Establishing a new approach to paying for equity research

The UK Financial Conduct Authority’s (FCA) recent feedback statement was, in many respects, a damning rejection of much of the European Securities and Markets Authority’s (ESMA) MiFID II technical advice on payments for equity research. The UK regulator continues to argue that client commissions must never be linked to research payments, and holds that Commission Sharing Agreements (CSAs), by themselves, are insufficient for managing the process.

However, instead of forcing unbundling, with all its potentially damaging consequences, industry participants should meet regulators’ demands for increased transparency by continuing to build on existing tools and capabilities. The FCA itself has acknowledged that existing platforms to administer CSAs could be further developed and used in the new environment, assuming that the buyside changes its practices and properly manages the conflicts it is exposed to. But it is still not clear what this means in practice.

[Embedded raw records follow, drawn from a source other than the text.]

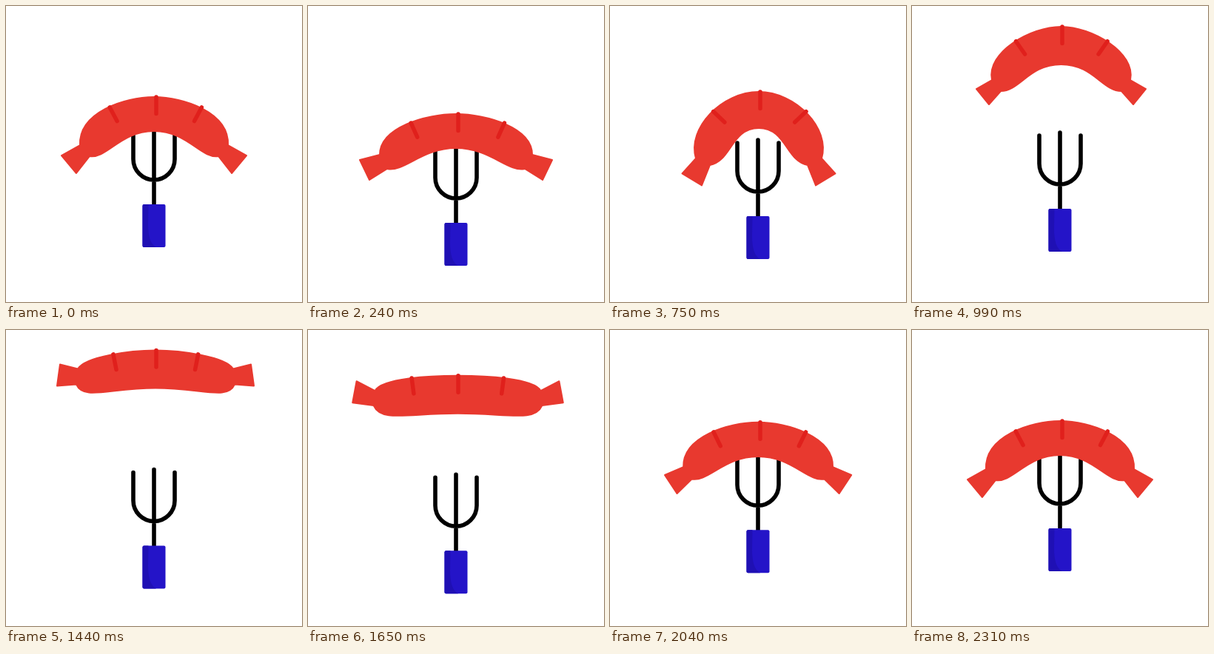
Recreate the animation shown at these times as an HTML page. Size 400x400 px, loop 5.34 s.

```html
<!DOCTYPE html>
<html lang="en">
<head>
<meta charset="utf-8">
<title>Sausage toss</title>
<style>
html, body { margin: 0; width: 100%; height: 100%; overflow: hidden; background: #fff; }
svg { display: block; width: 100%; height: 100%; }
</style>
</head>
<body>
<svg viewBox="0 0 400 400">
  <g id="fork">
    <path d="M172 169V207a28 28 0 0 0 56 0V169M200 165V270" fill="none" stroke="#000" stroke-width="5.6" stroke-linecap="round"/>
    <rect x="184.5" y="268" width="31" height="58" rx="2" fill="#2414c8"/>
    <path d="M192.500 268H186.500a2 2 0 0 0-2 2V324a2 2 0 0 0 2 2H203C195 322 192 310 192 295Z" fill="#1f10b4"/>
  </g>
  <path id="body" fill="#e8392f" stroke="#e8392f" stroke-width="2" stroke-linejoin="round"/>
  <path id="cuts" fill="none" stroke="#e0201c" stroke-width="5.5" stroke-linecap="round"/>
</svg>
<script>
const LOOP = 5340, STEP = 30;
const $ = id => document.getElementById(id);
const mix = (a, b, k) => a.map((v, i) => v + (b[i] - v) * k);

// Right half of the sausage, relative to its top centre:
// upper curve (c1x, c2, end), tab corners, lower curve (start, d1, d2x, height)
const rest   = [40, 102, 20.5, 100, 65, 125, 79, 105, 103, 87, 80, 64, 84, 45, 46];
const loose  = [41, 103, 18, 103, 55, 130, 62, 117, 89, 93, 74, 70, 79, 46, 46];
const curled = [50, 97, 49, 85, 90, 103.5, 110.5, 77, 126.5, 66, 99, 37, 94, 37, 49];
const rising = [41.5, 101.5, 35, 93.5, 72, 114.5, 84, 97.5, 105, 81.5, 87, 55.5, 87, 43.5, 51];
const flat   = [33, 95, 8, 105, 25, 129, 19, 133, 48, 107, 46, 97, 68, 63, 51];
const wide   = [36, 103, 3, 112, 20, 137, 7, 142.5, 36, 114, 40, 104, 63, 68, 51];
const landed = [41, 100, 17, 102, 50, 126, 54, 117, 80, 95, 67, 76, 72, 48, 47];

// [time, sausage top, handle top, centre x, ...shape]
const keys = [
  [0, 123, 268, 200, ...rest],
  [240, 146, 293, 200, ...loose],
  [480, 170.5, 317.5, 200, ...mix(rest, loose, 0.2)],
  [510, 171, 318, 200, ...rest],
  [750, 116, 284, 201, ...curled],
  [990, 28, 274, 201.5, ...rising],
  [1215, 18.5, 281, 201.8, ...mix(rising, flat, 0.45)],
  [1440, 27.5, 291.5, 202, ...flat],
  [1640, 59, 298.5, 202.5, ...wide],
  [1800, 131, 279, 201, ...landed],
  [1880, 133, 279, 200.5, ...mix(landed, rest, 0.5)],
  [2160, 119.5, 264.5, 200, ...mix(rest, loose, 0.3)],
  [2310, 123, 268, 200, ...rest]
];

// Smooth interpolation that never overshoots the keys
function slope(k, i) {
  if (k < 1 || k >= keys.length - 1) return 0;
  const rate = j => (keys[j + 1][i] - keys[j][i]) / (keys[j + 1][0] - keys[j][0]);
  const a = rate(k - 1), b = rate(k);
  return a * b > 0 ? 2 * a * b / (a + b) : 0;
}

function stateAt(t) {
  const last = keys[keys.length - 1];
  if (t >= last[0]) return last.slice(1);
  const k = keys.findIndex(key => key[0] > t) - 1;
  const a = keys[k], b = keys[k + 1], d = b[0] - a[0], u = (t - a[0]) / d;
  const s = u * u * (3 - 2 * u);
  return a.map((v, i) => v + (b[i] - v) * s
    + d * u * (1 - u) * ((1 - u) * slope(k, i) - u * slope(k + 1, i))).slice(1);
}

function draw(t) {
  const [y, handle, cx, c1x, c2x, c2y, ex, ey, ax, ay, bx, by, sx, sy, d1x, d1y, d2x, h] = stateAt(t);
  const at = side => (px, py) => `${(cx + side * px).toFixed(2)} ${(y + py).toFixed(2)} `;
  const R = at(1), L = at(-1);
  $('fork').setAttribute('transform', `translate(0 ${handle - 268})`);
  $('body').setAttribute('d',
    'M' + R(0, 0) + 'C' + R(c1x, 0) + R(c2x, c2y) + R(ex, ey) +
    'L' + R(ax, ay) + R(bx, by) + R(sx, sy) +
    'C' + R(d1x, d1y) + R(d2x, h) + R(0, h) +
    'C' + L(d2x, h) + L(d1x, d1y) + L(sx, sy) +
    'L' + L(bx, by) + L(ax, ay) + L(ex, ey) +
    'C' + L(c2x, c2y) + L(c1x, 0) + L(0, 0) + 'Z');

  // Side cuts stand square to the upper curve
  const u = 0.47, v = 1 - u;
  const mx = 3 * v * v * u * c1x + 3 * v * u * u * c2x + u ** 3 * ex;
  const my = 3 * v * u * u * c2y + u ** 3 * ey;
  const tx = ex + c2x - c1x, ty = ey + c2y, n = 21 / Math.hypot(tx, ty);
  const cut = side => `M${202.3 + side * mx} ${y + my}l${-side * ty * n} ${tx * n}`;
  $('cuts').setAttribute('d', `M203 ${y}v22.500` + cut(1) + cut(-1));
}

const start = performance.now();
function frame(now) {
  const t = Math.max(0, now - start) % LOOP;
  draw(Math.floor(t / STEP) * STEP);
  requestAnimationFrame(frame);
}
draw(0);
requestAnimationFrame(frame);
</script>
</body>
</html>
```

Only two of the 17 investment firms reviewed by the FCA last year were found to have satisfactory practices in place for handling the allocation of dealing commissions. While this is a shockingly low number, it does highlight the fact that some firms have been able to use existing tools to demonstrate a level of transparency and accountability that satisfied one of the world’s most stringent regulators.

ESMA’s MiFID II technical advice proposes that research can be funded from a “ring fenced” research account through a specific monetary charge to each underlying fund. Alternatively, research could be funded directly by the investment manager, which is similar to a fully unbundled model.

The burden of implementing ESMA’s new advice will fall primarily on the asset managers, who will be required to determine budgets for research and agree with their fund clients how much research they want to purchase, what to pay for it, and be able to show an audit trail for the payments. If there is a surplus at the end of the relevant period, the balance could be either refunded to the client, or rolled over to the next period.

CSAs are specifically designed to bifurcate execution and research procurement decisions. As a result, the regulators’ ultimate goal of greater transparency can be met most simply through this route.

Looking ahead, under MiFID II it is likely that a new “enhanced” CSA model will emerge -harnessing the benefits of contemporary CSAs and modifying them to meet regulators’ new demands. CSA aggregators, which roll up this activity and relieve the administrative burden placed on brokers and investment managers, will play an important role in the new landscape.

However, investment managers have the option not to leverage the CSA framework. They could instead work with each client to fund the client research account or fund a research account themselves. Under these scenarios, a CSA aggregator could still provide the tracking, audit and payment tools needed to support the investment manager’s research program.

The industry would benefit from regulators clarifying how they would like the requirements to be met. Market participants could be compelled to use a pre-determined approach in order to set a benchmark for compliance and simplify the process for all involved.

Championing best practice through the use of enhanced CSAs presents a viable alternative to an enforced unbundling regime. The latter would inevitably be littered with unintended consequences that could result in a reduction in research coverage, the creation of a environment that disadvantaged smaller investment managers and brokers and, ultimately, made it more difficult for companies to access to the capital markets.

On 31 March, this and other issues will be debated in a webinar hosted by The TRADE and Markit. Click HERE to register for the event to join the discussion.

Tom Conigliaro is managing director and head of investment services at Markit.